• Entries shown
● ● ● ●

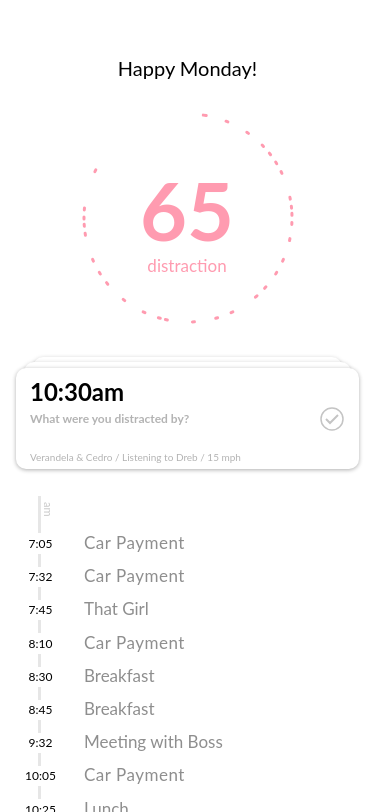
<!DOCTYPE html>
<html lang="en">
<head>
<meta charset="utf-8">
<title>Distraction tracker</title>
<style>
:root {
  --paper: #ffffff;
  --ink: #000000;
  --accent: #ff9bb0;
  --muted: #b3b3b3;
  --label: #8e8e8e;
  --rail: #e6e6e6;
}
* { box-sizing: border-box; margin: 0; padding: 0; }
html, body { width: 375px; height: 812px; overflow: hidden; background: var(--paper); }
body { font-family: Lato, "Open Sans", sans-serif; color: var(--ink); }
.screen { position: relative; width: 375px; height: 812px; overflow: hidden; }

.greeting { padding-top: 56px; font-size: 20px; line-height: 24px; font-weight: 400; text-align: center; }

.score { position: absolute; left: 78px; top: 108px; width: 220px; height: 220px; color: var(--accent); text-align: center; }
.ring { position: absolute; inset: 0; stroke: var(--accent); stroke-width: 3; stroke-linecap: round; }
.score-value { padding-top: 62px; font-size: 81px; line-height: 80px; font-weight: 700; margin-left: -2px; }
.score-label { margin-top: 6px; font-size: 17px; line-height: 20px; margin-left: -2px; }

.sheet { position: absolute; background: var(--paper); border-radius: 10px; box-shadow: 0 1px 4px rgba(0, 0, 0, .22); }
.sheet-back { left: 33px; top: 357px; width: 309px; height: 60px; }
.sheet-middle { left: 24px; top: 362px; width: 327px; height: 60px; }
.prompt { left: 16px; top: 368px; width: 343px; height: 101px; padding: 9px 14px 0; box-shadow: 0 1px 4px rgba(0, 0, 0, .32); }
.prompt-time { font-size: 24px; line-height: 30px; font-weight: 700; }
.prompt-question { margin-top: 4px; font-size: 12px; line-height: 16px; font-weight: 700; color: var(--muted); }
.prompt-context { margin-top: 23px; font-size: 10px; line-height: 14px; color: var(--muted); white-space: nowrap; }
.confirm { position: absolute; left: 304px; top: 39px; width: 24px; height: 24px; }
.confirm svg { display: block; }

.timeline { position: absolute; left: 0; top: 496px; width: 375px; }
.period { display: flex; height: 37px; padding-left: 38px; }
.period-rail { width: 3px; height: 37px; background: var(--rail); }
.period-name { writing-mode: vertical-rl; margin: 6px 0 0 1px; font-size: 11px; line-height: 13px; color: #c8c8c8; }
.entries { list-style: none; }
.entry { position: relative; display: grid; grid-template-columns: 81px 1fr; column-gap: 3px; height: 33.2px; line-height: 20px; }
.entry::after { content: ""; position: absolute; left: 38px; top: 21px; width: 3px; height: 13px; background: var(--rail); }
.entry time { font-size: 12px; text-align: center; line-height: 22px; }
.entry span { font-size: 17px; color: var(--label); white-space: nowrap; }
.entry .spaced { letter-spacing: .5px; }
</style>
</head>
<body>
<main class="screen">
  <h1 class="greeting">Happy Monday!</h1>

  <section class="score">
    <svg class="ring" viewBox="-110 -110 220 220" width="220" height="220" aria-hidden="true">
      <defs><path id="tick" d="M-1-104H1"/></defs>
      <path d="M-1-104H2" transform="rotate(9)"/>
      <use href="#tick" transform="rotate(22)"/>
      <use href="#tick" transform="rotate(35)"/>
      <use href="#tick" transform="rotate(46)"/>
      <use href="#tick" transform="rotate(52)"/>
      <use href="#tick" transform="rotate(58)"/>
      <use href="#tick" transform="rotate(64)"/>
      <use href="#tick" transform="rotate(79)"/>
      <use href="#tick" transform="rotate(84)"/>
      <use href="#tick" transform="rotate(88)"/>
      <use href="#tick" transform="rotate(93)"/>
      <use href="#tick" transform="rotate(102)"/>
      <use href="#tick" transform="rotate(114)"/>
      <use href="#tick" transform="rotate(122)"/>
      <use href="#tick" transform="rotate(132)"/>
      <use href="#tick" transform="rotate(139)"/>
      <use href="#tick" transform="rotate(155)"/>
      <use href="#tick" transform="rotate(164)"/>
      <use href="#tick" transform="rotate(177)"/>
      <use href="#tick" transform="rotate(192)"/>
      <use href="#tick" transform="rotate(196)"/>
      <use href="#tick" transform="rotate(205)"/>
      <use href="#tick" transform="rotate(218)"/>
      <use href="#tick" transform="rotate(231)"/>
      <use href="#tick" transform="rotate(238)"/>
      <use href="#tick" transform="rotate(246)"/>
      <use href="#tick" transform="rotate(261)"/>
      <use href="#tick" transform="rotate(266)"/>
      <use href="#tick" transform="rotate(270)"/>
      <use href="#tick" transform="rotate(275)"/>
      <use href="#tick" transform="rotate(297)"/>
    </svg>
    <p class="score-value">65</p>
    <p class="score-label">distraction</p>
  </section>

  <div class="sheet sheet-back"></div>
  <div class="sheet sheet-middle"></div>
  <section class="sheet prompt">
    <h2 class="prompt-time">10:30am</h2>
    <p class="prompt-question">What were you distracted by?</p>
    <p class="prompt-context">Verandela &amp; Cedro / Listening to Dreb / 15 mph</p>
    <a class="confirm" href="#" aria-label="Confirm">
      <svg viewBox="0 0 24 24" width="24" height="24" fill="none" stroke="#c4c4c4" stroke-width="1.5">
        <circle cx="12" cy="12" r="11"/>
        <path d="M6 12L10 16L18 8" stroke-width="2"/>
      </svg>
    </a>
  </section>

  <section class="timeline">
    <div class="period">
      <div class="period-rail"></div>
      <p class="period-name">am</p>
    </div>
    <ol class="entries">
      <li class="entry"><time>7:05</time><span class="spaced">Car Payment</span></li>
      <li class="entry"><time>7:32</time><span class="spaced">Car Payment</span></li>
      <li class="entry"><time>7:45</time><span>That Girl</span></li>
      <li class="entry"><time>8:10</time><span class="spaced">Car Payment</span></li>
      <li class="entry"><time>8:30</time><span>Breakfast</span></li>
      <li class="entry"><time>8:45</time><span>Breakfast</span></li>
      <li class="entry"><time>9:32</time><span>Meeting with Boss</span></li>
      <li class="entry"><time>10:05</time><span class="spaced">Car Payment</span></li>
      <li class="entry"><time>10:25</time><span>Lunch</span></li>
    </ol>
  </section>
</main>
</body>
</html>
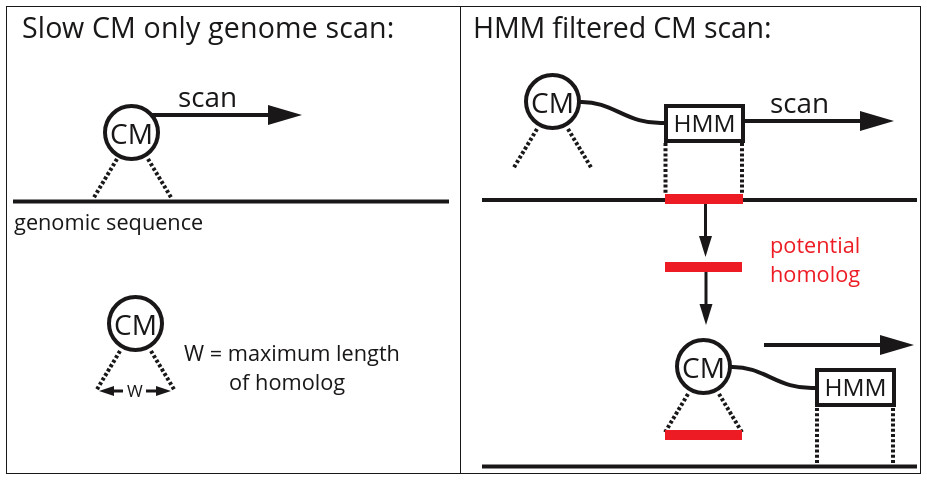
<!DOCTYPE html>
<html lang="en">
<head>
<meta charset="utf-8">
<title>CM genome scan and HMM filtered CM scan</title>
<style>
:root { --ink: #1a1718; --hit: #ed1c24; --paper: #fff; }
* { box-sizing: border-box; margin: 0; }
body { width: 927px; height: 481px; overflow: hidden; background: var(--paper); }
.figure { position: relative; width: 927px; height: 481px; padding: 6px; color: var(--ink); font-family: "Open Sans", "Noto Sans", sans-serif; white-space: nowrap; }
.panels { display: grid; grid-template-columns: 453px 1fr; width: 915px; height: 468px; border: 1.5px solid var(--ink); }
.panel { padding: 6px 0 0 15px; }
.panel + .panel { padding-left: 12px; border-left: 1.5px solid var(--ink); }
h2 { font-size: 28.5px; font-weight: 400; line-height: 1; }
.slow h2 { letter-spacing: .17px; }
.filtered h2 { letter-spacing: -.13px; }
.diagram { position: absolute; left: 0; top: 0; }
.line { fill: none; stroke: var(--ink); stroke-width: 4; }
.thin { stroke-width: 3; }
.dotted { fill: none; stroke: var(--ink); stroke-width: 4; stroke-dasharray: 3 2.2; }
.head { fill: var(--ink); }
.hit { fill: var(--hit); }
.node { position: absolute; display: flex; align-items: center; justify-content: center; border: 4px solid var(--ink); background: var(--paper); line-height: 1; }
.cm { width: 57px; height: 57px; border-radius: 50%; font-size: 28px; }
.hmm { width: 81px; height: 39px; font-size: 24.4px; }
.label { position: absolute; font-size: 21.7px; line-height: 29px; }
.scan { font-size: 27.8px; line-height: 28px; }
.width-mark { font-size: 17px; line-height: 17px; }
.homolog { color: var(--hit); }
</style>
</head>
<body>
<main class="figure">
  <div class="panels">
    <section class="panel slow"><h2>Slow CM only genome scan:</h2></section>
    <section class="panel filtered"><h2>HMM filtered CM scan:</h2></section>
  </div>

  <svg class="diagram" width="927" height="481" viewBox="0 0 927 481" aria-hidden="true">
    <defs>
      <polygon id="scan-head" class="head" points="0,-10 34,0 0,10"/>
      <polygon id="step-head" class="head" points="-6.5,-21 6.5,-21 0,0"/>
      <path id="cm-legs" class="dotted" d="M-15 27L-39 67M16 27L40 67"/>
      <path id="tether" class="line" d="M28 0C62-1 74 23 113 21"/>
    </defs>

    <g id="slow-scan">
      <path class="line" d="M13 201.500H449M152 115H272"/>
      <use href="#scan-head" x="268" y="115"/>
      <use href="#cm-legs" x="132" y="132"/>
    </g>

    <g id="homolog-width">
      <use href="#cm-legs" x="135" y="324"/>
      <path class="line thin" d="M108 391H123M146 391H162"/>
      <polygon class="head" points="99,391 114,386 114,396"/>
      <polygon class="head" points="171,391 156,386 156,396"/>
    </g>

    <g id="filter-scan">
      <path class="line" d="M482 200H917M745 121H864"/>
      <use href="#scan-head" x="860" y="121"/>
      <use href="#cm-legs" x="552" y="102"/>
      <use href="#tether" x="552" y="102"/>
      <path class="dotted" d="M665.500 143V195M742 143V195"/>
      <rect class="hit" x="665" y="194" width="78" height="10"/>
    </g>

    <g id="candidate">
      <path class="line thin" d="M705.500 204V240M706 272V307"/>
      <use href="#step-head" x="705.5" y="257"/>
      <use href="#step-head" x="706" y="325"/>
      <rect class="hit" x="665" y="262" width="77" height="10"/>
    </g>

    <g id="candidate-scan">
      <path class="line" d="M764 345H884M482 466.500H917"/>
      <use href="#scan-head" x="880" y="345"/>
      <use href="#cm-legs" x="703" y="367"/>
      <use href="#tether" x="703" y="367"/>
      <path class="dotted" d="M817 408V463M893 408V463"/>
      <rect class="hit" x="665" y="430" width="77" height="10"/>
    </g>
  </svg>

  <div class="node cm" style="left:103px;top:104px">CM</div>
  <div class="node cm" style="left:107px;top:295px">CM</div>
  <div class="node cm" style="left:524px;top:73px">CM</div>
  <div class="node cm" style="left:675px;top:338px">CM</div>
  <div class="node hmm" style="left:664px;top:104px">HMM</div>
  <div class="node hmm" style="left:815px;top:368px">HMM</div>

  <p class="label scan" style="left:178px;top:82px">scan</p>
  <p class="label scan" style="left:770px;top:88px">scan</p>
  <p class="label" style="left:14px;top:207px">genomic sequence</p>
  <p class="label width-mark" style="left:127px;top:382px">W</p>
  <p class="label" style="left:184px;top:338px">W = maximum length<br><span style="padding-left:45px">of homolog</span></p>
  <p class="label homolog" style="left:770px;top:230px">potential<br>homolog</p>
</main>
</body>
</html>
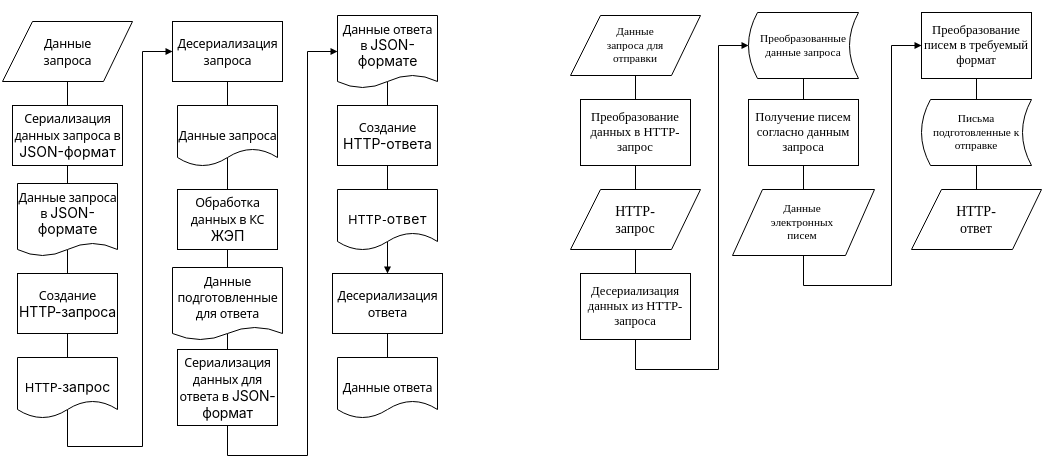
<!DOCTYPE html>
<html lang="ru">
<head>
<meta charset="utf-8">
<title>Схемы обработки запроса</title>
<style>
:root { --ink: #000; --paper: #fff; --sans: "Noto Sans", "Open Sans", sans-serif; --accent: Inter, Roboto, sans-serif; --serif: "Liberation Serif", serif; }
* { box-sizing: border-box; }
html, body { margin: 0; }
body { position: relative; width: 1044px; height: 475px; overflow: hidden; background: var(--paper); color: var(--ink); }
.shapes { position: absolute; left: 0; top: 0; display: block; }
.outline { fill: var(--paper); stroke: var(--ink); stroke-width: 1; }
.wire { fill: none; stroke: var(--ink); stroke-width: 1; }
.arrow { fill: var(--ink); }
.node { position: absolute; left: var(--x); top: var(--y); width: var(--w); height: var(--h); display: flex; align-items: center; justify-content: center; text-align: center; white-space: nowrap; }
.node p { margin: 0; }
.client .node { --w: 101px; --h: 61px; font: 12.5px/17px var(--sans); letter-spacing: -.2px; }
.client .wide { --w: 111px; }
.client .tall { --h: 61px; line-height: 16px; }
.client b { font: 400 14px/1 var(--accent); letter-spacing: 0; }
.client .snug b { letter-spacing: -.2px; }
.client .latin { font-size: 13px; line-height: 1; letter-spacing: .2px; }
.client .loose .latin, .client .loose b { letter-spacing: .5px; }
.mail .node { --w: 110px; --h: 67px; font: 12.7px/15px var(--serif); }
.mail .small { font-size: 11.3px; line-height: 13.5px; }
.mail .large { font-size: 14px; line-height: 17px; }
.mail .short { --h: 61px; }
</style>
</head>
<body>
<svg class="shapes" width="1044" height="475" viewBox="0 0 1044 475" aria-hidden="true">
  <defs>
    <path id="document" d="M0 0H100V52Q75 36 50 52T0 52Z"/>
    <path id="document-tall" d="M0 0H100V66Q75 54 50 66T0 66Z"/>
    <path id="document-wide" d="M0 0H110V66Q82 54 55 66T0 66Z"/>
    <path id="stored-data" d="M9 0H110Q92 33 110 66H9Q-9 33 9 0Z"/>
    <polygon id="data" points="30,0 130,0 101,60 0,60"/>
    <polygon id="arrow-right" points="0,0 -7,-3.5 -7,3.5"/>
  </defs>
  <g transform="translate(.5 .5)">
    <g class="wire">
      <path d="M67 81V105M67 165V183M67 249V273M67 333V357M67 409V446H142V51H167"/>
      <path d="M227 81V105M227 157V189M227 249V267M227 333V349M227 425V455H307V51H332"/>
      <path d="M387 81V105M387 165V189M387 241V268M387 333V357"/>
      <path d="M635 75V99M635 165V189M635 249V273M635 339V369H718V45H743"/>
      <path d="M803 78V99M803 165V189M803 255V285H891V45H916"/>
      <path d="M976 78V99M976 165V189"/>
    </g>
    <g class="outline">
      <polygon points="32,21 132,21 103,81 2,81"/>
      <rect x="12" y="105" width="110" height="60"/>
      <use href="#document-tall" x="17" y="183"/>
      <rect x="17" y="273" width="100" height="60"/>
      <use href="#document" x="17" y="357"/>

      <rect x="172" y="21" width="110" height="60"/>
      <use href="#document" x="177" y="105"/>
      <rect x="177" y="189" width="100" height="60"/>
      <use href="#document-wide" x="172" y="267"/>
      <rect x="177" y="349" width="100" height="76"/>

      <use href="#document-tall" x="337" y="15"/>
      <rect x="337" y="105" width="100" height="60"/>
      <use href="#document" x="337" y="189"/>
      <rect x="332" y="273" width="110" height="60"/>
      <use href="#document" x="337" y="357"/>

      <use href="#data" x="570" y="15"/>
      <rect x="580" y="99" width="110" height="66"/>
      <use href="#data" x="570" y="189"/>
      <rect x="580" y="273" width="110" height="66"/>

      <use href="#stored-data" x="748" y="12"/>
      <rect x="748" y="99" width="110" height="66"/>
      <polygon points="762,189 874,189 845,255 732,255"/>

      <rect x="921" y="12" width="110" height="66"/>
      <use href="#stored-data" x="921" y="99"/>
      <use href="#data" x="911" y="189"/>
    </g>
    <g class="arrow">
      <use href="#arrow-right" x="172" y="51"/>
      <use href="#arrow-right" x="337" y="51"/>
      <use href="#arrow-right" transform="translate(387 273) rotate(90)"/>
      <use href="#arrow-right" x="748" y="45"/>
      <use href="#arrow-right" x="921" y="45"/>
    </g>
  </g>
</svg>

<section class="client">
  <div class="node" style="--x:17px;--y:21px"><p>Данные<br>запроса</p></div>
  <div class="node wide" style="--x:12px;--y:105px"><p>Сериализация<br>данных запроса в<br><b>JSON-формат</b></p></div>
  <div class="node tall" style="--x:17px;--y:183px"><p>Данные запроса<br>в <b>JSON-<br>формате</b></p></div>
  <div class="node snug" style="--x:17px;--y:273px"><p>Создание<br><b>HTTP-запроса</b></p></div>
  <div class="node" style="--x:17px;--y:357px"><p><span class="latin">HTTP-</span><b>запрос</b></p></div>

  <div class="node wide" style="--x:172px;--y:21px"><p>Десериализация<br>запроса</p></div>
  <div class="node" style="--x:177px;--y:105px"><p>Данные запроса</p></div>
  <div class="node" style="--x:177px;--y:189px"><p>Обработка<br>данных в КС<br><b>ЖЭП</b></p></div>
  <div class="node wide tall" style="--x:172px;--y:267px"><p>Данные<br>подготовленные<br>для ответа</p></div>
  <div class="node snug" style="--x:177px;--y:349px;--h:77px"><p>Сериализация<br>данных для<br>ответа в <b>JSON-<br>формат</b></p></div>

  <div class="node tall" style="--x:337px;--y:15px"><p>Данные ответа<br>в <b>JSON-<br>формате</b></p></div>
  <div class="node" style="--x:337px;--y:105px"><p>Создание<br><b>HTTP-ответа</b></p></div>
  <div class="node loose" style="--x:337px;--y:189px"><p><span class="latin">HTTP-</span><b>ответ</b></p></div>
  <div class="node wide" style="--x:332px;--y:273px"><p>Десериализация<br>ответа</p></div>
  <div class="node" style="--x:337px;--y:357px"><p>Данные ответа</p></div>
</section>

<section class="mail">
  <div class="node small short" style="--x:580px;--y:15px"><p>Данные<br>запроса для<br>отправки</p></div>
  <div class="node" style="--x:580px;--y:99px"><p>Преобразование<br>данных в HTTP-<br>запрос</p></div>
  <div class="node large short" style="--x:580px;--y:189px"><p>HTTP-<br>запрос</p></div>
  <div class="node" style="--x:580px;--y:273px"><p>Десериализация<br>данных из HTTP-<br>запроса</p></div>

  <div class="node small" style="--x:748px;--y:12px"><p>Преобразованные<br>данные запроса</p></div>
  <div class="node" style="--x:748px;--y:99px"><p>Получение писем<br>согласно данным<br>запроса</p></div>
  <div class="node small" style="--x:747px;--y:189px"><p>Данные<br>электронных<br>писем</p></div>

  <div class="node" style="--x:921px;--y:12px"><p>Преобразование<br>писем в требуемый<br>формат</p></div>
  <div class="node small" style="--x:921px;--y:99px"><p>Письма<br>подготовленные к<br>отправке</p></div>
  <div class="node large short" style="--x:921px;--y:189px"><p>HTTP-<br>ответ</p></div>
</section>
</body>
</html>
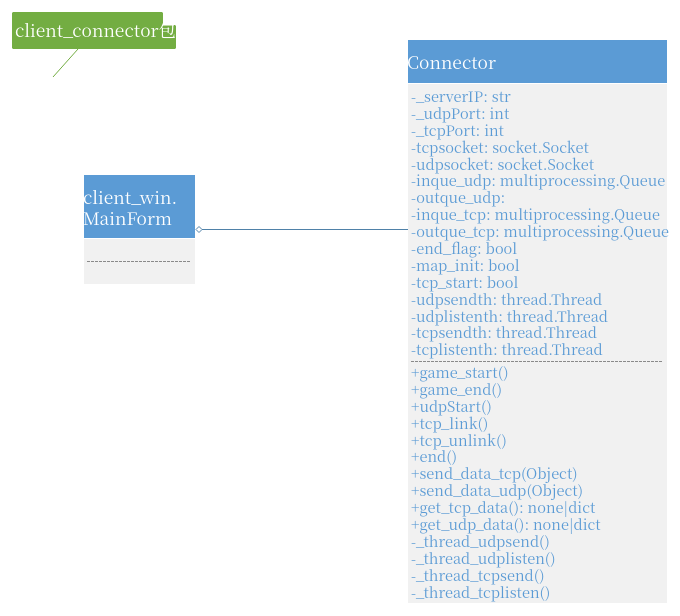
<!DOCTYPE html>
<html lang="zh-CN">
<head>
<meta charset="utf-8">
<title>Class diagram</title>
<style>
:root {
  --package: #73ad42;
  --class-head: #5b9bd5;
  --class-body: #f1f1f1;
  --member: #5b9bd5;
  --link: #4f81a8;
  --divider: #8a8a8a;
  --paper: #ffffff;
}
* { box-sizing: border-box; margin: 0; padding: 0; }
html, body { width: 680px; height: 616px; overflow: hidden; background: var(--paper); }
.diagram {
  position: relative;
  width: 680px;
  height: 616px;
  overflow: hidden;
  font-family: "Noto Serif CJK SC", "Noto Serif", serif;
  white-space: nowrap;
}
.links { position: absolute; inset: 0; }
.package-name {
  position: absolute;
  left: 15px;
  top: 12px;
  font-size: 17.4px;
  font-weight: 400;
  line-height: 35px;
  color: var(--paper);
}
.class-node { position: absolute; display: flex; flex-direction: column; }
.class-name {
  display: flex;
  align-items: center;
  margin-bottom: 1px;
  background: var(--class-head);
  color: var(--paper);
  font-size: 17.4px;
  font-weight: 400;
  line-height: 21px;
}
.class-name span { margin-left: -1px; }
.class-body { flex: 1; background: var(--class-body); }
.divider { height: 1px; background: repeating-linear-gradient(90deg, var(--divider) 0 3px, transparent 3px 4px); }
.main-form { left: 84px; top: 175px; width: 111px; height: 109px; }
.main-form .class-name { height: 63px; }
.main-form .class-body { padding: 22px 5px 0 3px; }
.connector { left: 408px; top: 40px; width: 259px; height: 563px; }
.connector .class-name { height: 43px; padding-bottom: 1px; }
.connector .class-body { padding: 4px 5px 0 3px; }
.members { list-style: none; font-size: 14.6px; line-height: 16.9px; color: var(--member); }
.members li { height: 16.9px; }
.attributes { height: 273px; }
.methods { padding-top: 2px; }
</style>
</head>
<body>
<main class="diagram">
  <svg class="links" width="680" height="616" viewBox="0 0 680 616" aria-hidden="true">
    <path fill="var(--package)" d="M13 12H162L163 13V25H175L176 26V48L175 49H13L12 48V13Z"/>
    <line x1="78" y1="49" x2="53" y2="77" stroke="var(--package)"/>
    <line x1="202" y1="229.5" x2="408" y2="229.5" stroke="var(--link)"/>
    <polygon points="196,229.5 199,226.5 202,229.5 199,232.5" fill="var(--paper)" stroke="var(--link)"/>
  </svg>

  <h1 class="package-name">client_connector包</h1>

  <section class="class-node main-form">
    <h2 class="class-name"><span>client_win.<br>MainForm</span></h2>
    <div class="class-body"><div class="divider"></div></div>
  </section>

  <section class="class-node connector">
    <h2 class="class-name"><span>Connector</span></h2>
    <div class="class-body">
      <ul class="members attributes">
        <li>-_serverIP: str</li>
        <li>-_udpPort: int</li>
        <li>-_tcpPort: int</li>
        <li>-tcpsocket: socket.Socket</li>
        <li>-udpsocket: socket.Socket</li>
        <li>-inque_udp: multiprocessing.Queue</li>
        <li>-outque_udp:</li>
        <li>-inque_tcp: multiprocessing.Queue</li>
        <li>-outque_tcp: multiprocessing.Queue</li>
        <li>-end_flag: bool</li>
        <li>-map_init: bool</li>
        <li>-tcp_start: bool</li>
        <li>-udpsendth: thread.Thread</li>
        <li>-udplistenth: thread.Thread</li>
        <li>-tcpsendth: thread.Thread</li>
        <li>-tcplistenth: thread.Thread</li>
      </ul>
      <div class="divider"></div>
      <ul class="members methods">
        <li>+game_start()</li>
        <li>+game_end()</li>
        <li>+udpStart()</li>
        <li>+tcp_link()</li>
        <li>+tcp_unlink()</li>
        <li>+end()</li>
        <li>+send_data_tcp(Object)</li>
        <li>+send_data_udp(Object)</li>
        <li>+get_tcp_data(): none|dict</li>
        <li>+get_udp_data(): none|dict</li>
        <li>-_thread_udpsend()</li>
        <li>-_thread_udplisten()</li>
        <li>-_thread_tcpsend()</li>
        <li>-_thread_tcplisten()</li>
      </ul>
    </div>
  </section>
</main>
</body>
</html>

● ● ● ●

• Work task
Where a line in the listing above contains "wide", copy that line.

• Your response
.client .wide { --w: 111px; }
    <path id="document-wide" d="M0 0H110V66Q82 54 55 66T0 66Z"/>
      <use href="#document-wide" x="172" y="267"/>
  <div class="node wide" style="--x:12px;--y:105px"><p>Сериализация<br>данных запроса в<br><b>JSON-формат</b></p></div>
  <div class="node wide" style="--x:172px;--y:21px"><p>Десериализация<br>запроса</p></div>
  <div class="node wide tall" style="--x:172px;--y:267px"><p>Данные<br>подготовленные<br>для ответа</p></div>
  <div class="node wide" style="--x:332px;--y:273px"><p>Десериализация<br>ответа</p></div>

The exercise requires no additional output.